Maybe national attention will shame someone out of this prosecution. For the Forum News service, Tom Cherveny writes, “A Lac qui Parle County case in rural western Minnesota that has attracted national attention in the debate over medical cannabis returns to court next week. Angela Brown, 38, of Madison, will appear Wednesday morning in district court in Madison for a hearing on two gross misdemeanor charges: endangering a child — permitting to be present when possessing a controlled substance and contribute to the need for child protection or services. … Angela Brown has appeared on the national television morning talk show ‘The View’ and both state and national news programs. There is an online petition asking that the charges be dismissed.” It’s time for Whoopi to deliver a whoopin’!
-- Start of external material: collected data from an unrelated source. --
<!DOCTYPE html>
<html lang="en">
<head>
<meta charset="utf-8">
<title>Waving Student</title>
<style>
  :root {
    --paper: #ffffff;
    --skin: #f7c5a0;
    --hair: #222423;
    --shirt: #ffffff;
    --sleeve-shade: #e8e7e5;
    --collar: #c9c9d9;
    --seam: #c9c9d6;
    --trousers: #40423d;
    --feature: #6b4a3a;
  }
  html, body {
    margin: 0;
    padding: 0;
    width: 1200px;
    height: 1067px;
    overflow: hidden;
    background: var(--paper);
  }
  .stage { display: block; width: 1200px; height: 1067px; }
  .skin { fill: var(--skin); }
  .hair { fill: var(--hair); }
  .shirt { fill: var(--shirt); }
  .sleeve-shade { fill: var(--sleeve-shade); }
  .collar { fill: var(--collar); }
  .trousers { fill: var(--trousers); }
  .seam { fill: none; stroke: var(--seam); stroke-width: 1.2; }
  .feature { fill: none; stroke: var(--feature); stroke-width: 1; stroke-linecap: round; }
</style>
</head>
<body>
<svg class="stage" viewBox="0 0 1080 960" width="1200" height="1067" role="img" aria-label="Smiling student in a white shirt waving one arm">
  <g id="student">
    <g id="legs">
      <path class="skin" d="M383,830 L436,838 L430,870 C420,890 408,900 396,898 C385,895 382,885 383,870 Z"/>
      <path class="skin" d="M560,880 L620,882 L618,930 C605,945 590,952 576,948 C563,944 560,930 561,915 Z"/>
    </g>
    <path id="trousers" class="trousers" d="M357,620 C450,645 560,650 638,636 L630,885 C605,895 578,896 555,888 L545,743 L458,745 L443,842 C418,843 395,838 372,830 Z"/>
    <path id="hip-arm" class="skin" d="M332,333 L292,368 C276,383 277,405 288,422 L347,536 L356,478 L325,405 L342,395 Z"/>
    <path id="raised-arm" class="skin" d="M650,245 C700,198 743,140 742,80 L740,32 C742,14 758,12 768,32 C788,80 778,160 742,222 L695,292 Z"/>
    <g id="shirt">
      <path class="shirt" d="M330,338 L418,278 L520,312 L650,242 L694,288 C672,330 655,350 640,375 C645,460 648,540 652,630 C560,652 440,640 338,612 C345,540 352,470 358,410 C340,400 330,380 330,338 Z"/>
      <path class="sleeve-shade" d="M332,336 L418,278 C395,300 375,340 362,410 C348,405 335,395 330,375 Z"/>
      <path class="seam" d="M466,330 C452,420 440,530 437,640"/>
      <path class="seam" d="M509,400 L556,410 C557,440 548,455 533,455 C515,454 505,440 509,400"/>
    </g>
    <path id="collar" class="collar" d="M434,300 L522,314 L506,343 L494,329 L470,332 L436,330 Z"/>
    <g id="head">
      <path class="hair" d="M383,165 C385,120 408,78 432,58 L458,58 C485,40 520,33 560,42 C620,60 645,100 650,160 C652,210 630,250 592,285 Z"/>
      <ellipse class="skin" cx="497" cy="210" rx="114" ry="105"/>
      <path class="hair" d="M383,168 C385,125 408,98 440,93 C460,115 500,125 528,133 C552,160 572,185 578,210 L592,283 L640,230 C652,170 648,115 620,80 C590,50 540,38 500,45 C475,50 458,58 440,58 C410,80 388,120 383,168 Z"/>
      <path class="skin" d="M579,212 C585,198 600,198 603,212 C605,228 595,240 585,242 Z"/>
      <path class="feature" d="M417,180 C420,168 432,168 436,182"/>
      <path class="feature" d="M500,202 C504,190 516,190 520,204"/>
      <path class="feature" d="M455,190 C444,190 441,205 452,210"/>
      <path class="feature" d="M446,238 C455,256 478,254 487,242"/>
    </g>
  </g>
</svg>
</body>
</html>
Right. More “partisan” will clean up this problem. Over in Wisconsin, Scott Bauer of the AP says, “An audit critical of the nonpartisan board that oversees ethics and elections in Wisconsin fueled calls Friday for change from Republicans who control the Legislature and have been saying for months that they may want a more partisan model. … ‘The audit is another illustration of why we must change the GAB,’ Republican Assembly Speaker Robin Vos said in a statement. Vos has said he wants to oust the board’s director, Kevin Kennedy, and possibly replace the board or lessen the influence of staff. Republican Senate Majority Leader Scott Fitzgerald said last month he was looking into returning to a partisan model. The GAB, unlike the boards that preceded it, is nonpartisan and consists of a board of former judges appointed by the governor and confirmed by the state Senate. It handles both ethics and elections issues and has drawn the ire of both Democrats and Republicans over the years on a variety of issues. Recent criticism focused on the board’s decision to approve an investigation into alleged campaign finance violations by Gov. Scott Walker’s recall committee in 2012 and more than two dozen conservative groups.”
Finally, points to the Strib for running a commentary from one of its most persistent critics. Attorney/PowerLine blogger Scott Johnson is given space to rip Keith Ellison (yet again). Says Johnson, “Ellison’s book would thus be of interest even if it weren’t interesting in its own right. But it is. Putting to one side the predictable left-wing platitudes that Ellison espouses throughout, the book is of interest both for what it includes as well as for what it leaves out. Nevertheless, it has attracted amazingly little attention in the local media. … I turned to the book as soon as it was published to discover how Ellison dealt with his long membership in — and his record of activities on behalf of — Louis Farrakhan and the deeply racist, anti-Semitic Nation of Islam in Minneapolis.” No doubt Mr. Johnson will now be inviting guest bloggers to PowerLine.